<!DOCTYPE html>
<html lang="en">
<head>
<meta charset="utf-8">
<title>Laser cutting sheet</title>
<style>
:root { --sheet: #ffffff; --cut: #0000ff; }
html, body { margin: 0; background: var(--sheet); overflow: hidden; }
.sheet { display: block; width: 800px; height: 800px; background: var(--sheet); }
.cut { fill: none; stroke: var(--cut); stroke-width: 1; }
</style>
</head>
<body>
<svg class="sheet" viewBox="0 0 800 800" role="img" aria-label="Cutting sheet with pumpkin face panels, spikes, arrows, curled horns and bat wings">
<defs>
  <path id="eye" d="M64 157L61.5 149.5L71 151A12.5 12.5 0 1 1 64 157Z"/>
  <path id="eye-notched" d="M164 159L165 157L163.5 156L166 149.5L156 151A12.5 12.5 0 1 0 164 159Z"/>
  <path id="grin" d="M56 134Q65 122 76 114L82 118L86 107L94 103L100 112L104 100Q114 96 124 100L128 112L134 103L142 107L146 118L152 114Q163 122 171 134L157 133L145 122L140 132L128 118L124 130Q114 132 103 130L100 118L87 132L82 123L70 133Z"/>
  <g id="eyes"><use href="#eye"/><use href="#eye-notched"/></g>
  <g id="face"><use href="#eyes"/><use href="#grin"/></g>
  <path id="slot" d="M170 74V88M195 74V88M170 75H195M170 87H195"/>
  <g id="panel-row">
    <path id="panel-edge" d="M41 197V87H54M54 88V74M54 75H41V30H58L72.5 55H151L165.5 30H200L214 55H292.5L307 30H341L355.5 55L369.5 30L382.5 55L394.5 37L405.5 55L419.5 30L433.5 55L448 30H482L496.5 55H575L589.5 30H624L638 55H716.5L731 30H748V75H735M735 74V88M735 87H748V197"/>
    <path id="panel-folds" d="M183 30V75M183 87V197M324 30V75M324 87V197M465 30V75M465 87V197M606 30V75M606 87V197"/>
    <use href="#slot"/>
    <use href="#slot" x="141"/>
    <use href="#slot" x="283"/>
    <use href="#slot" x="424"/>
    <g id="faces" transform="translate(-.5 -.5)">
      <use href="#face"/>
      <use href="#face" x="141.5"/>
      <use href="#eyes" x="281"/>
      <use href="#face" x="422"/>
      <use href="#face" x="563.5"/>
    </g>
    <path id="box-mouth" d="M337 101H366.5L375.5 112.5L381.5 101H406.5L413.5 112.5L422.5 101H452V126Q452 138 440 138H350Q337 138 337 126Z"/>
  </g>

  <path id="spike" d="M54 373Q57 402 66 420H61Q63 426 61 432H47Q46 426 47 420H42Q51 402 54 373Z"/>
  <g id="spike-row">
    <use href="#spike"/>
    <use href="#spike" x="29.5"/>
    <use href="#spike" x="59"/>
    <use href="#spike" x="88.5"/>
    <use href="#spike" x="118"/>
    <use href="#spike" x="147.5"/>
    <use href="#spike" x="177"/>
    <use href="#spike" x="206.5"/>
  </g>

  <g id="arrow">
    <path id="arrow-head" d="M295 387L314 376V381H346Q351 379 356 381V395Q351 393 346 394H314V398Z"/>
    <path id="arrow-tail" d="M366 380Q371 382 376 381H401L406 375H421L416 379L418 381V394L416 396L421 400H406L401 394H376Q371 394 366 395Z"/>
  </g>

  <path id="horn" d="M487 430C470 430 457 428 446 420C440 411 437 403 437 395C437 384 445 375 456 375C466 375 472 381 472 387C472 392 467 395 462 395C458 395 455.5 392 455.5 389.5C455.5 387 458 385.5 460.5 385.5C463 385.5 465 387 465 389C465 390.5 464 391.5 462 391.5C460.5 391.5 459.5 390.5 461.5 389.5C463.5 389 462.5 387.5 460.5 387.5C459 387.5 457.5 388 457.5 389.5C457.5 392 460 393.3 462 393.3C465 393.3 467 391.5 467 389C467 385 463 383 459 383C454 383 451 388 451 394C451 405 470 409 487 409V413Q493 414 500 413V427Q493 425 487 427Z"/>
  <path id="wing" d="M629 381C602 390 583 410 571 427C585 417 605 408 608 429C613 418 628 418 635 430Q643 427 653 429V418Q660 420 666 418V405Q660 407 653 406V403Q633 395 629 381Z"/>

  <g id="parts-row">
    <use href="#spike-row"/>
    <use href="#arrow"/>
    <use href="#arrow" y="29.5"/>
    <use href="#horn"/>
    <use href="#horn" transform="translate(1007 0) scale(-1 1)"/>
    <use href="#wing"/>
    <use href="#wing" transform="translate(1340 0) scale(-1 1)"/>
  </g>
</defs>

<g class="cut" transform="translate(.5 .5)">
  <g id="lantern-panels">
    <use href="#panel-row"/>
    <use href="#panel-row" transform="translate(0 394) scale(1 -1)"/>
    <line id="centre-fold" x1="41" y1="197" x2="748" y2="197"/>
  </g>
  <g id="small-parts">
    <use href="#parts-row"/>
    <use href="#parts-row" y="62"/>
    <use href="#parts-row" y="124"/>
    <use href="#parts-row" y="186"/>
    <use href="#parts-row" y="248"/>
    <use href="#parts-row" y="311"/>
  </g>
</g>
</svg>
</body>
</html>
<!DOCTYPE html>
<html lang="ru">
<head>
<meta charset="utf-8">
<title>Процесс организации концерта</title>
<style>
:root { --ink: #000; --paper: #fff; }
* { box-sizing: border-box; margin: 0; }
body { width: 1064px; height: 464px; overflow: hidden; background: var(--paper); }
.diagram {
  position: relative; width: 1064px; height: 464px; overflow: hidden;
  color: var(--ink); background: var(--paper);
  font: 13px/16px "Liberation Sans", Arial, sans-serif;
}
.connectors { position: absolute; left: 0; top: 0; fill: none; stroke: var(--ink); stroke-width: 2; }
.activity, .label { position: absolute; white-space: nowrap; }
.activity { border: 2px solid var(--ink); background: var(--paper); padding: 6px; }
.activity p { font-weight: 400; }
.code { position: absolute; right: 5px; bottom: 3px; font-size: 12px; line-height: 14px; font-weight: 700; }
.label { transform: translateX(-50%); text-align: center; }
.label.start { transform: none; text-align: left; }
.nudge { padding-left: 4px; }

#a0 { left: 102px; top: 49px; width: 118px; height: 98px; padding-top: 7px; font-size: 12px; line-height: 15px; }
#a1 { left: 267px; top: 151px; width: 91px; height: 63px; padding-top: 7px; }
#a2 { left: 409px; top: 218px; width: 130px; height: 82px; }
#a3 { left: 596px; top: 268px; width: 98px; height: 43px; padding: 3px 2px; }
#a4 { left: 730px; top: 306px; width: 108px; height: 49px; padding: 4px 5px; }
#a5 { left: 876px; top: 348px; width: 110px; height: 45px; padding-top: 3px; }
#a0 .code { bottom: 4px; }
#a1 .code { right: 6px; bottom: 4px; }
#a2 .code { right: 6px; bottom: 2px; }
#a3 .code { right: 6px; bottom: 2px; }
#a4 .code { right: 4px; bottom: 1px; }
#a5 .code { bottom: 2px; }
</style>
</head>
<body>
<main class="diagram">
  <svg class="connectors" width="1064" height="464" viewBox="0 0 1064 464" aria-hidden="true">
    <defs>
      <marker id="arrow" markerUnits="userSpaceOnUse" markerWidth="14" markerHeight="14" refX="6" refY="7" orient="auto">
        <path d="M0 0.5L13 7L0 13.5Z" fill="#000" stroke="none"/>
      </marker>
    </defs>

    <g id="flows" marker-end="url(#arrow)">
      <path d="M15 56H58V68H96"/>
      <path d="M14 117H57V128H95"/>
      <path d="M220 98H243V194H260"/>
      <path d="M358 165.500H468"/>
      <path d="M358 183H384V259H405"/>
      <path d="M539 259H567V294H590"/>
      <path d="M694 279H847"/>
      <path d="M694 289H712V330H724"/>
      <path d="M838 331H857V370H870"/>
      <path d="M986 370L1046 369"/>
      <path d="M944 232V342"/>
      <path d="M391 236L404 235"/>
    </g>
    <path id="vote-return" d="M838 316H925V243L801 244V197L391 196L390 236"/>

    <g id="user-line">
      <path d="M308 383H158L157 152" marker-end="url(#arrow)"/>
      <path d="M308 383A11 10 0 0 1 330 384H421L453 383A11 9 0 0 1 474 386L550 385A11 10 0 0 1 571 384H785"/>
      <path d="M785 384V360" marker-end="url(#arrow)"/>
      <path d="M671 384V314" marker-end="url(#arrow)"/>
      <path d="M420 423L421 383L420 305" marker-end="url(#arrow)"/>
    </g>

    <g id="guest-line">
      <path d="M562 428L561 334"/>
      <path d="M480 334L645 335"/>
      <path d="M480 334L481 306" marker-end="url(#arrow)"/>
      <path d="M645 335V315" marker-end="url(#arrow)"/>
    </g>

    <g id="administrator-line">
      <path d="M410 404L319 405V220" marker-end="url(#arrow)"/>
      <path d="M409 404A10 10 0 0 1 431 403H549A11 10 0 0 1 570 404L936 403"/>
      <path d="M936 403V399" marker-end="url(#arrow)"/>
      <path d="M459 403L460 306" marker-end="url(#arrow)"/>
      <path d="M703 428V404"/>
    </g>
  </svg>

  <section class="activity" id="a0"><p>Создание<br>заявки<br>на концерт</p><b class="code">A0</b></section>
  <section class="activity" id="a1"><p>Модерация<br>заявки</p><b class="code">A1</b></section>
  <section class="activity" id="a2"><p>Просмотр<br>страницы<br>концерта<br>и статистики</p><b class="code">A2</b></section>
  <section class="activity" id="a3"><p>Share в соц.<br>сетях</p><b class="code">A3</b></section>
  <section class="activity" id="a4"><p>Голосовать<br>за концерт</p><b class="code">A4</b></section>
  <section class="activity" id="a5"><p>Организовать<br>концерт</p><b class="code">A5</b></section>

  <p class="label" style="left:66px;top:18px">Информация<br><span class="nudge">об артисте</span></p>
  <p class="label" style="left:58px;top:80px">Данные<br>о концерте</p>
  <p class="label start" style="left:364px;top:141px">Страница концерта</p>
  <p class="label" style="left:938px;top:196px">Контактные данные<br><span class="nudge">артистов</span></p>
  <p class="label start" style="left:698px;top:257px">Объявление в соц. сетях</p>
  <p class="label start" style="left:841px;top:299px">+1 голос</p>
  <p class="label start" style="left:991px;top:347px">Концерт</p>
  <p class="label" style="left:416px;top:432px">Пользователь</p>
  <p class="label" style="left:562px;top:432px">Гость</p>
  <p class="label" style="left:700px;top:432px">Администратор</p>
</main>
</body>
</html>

#####

◆ Problem:
Show me every line in the data above that includes "panels".

◆ Result of this exercise:
<svg class="sheet" viewBox="0 0 800 800" role="img" aria-label="Cutting sheet with pumpkin face panels, spikes, arrows, curled horns and bat wings">
  <g id="lantern-panels">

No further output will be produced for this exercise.